Stored data entries
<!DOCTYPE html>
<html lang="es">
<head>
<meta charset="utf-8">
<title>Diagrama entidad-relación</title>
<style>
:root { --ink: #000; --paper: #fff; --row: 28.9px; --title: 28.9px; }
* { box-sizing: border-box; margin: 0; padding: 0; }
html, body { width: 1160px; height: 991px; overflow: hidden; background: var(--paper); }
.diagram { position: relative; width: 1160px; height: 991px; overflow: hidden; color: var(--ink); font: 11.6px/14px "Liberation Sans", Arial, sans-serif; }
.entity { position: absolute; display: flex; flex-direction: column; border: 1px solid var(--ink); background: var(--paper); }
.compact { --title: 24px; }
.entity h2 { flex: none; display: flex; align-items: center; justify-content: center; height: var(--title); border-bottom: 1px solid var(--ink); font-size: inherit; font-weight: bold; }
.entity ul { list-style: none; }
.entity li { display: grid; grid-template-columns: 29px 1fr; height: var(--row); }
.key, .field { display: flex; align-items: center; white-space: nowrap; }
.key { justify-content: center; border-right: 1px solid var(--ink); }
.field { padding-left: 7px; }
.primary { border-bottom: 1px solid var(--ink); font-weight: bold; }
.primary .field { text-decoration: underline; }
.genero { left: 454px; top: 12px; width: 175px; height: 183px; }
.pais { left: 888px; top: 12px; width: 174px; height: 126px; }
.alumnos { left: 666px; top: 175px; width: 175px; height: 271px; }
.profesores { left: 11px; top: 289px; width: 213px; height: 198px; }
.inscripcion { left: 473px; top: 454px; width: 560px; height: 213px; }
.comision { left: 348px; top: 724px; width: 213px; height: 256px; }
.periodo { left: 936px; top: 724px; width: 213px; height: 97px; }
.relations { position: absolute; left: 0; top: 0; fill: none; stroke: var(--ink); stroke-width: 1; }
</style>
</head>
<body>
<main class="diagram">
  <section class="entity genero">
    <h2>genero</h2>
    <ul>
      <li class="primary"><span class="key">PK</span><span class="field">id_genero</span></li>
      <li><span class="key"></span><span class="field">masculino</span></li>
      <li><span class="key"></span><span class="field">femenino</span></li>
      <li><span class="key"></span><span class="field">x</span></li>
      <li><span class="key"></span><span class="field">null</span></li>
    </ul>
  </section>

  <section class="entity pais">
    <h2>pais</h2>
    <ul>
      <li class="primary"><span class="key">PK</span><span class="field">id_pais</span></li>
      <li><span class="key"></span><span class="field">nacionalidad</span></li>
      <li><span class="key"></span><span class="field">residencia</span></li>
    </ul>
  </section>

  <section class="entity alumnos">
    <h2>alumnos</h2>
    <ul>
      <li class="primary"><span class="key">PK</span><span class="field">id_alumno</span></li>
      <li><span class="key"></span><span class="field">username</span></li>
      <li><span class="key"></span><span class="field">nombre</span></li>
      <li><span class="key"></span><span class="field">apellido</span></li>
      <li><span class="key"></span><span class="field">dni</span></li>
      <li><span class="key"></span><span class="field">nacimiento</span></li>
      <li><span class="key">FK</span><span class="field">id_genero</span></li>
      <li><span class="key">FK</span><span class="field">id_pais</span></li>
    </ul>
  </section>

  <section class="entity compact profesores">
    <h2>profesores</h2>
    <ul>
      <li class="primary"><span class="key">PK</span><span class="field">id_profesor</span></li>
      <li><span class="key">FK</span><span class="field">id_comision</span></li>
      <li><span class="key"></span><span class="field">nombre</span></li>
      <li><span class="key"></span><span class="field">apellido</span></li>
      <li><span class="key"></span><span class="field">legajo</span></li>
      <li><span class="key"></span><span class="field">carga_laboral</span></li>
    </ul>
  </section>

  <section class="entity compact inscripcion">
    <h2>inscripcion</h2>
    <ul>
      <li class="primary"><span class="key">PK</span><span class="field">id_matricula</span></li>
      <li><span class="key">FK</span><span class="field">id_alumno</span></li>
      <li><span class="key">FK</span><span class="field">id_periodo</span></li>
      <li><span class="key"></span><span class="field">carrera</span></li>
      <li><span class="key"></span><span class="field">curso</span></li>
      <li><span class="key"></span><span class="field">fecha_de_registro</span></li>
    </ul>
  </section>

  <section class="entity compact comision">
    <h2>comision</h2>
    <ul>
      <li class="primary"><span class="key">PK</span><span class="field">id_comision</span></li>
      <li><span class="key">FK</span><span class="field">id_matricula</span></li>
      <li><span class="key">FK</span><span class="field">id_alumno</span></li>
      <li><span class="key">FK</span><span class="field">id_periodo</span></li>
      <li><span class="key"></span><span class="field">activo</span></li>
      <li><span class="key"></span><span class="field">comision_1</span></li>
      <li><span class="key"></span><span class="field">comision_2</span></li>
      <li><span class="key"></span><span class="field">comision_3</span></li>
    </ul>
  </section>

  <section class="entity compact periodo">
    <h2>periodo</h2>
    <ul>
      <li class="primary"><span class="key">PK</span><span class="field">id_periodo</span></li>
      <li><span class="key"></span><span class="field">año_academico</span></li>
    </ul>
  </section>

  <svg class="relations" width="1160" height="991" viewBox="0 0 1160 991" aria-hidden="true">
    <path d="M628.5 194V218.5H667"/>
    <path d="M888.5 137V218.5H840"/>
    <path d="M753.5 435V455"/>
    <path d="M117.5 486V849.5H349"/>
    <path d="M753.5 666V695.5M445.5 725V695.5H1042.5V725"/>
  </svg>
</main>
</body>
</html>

...

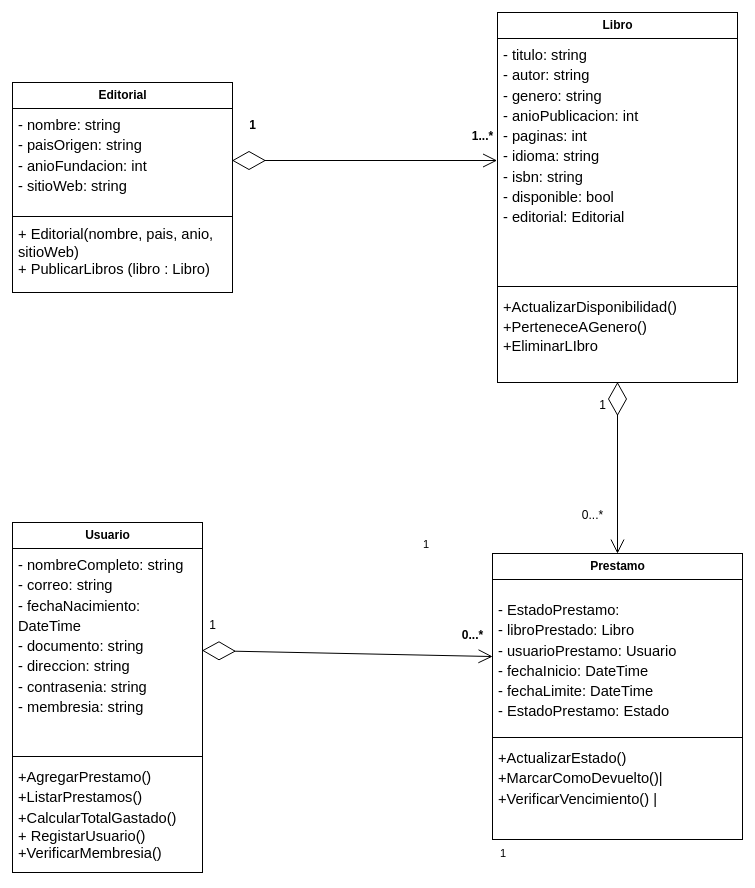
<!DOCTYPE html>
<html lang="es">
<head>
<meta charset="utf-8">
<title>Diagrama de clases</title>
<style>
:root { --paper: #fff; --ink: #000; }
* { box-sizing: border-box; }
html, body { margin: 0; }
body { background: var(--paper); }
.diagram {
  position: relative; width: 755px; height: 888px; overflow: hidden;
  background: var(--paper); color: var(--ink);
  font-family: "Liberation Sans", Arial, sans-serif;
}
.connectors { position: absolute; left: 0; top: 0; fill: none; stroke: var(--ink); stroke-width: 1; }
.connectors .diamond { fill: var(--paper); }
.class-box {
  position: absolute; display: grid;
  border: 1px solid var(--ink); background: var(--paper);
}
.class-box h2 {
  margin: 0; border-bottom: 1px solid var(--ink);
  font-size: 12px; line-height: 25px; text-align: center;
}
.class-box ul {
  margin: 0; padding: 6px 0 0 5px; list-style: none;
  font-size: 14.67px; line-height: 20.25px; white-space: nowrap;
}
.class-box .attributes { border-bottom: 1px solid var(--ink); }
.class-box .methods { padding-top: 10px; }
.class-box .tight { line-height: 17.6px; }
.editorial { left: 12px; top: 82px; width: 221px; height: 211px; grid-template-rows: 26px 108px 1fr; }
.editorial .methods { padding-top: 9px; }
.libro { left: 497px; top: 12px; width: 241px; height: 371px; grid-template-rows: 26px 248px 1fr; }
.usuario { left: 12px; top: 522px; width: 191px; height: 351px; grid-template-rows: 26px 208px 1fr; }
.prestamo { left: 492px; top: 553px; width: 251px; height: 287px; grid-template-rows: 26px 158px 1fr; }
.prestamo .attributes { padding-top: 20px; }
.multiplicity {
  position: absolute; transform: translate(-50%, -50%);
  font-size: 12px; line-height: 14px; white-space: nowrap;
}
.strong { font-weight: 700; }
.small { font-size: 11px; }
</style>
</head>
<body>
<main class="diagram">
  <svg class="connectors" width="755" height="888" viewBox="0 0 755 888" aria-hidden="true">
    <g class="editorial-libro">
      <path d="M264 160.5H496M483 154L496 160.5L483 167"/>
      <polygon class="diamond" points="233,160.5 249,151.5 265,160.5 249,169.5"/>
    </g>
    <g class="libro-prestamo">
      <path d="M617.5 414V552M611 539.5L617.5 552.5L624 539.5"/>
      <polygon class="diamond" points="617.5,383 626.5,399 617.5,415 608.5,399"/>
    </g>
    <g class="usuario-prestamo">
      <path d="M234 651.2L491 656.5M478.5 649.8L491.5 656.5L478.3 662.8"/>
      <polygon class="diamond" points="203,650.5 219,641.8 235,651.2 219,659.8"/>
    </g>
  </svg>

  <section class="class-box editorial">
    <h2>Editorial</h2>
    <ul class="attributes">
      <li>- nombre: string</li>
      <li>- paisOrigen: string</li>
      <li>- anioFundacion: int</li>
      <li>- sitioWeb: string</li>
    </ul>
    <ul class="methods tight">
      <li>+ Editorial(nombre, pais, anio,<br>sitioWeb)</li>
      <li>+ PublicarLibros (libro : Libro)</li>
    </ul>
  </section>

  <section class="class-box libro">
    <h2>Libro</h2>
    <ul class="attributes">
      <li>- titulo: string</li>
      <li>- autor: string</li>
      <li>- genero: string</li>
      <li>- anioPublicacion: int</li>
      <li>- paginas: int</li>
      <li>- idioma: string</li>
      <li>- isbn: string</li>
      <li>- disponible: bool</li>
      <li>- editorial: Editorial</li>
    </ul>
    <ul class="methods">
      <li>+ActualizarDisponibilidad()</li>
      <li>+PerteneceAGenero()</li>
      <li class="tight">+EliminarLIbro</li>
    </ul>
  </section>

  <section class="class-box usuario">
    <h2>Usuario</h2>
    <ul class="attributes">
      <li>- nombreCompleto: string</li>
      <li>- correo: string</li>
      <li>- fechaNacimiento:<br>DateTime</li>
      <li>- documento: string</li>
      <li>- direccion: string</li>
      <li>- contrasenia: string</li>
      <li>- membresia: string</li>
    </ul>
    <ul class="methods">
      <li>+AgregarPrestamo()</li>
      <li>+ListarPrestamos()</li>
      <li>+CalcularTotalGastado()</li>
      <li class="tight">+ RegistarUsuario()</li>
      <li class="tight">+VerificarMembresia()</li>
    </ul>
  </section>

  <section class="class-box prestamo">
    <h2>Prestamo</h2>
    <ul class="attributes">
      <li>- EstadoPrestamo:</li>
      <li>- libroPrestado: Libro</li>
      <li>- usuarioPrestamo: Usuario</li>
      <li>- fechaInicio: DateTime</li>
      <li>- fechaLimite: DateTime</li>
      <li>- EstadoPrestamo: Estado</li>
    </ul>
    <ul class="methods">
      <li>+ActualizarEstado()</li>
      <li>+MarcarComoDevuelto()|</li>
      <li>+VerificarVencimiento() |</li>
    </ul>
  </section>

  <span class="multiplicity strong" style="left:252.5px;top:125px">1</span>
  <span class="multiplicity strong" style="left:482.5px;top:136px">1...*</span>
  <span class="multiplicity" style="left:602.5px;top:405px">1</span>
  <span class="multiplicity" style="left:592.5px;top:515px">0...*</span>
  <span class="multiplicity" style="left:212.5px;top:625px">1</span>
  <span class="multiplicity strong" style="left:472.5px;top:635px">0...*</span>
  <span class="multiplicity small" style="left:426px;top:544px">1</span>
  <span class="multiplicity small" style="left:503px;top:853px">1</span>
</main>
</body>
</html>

Work order
Filter by the word "relations": copy every line of the data that holds it.

Your solution
.relations { position: absolute; left: 0; top: 0; fill: none; stroke: var(--ink); stroke-width: 1; }
  <svg class="relations" width="1160" height="991" viewBox="0 0 1160 991" aria-hidden="true">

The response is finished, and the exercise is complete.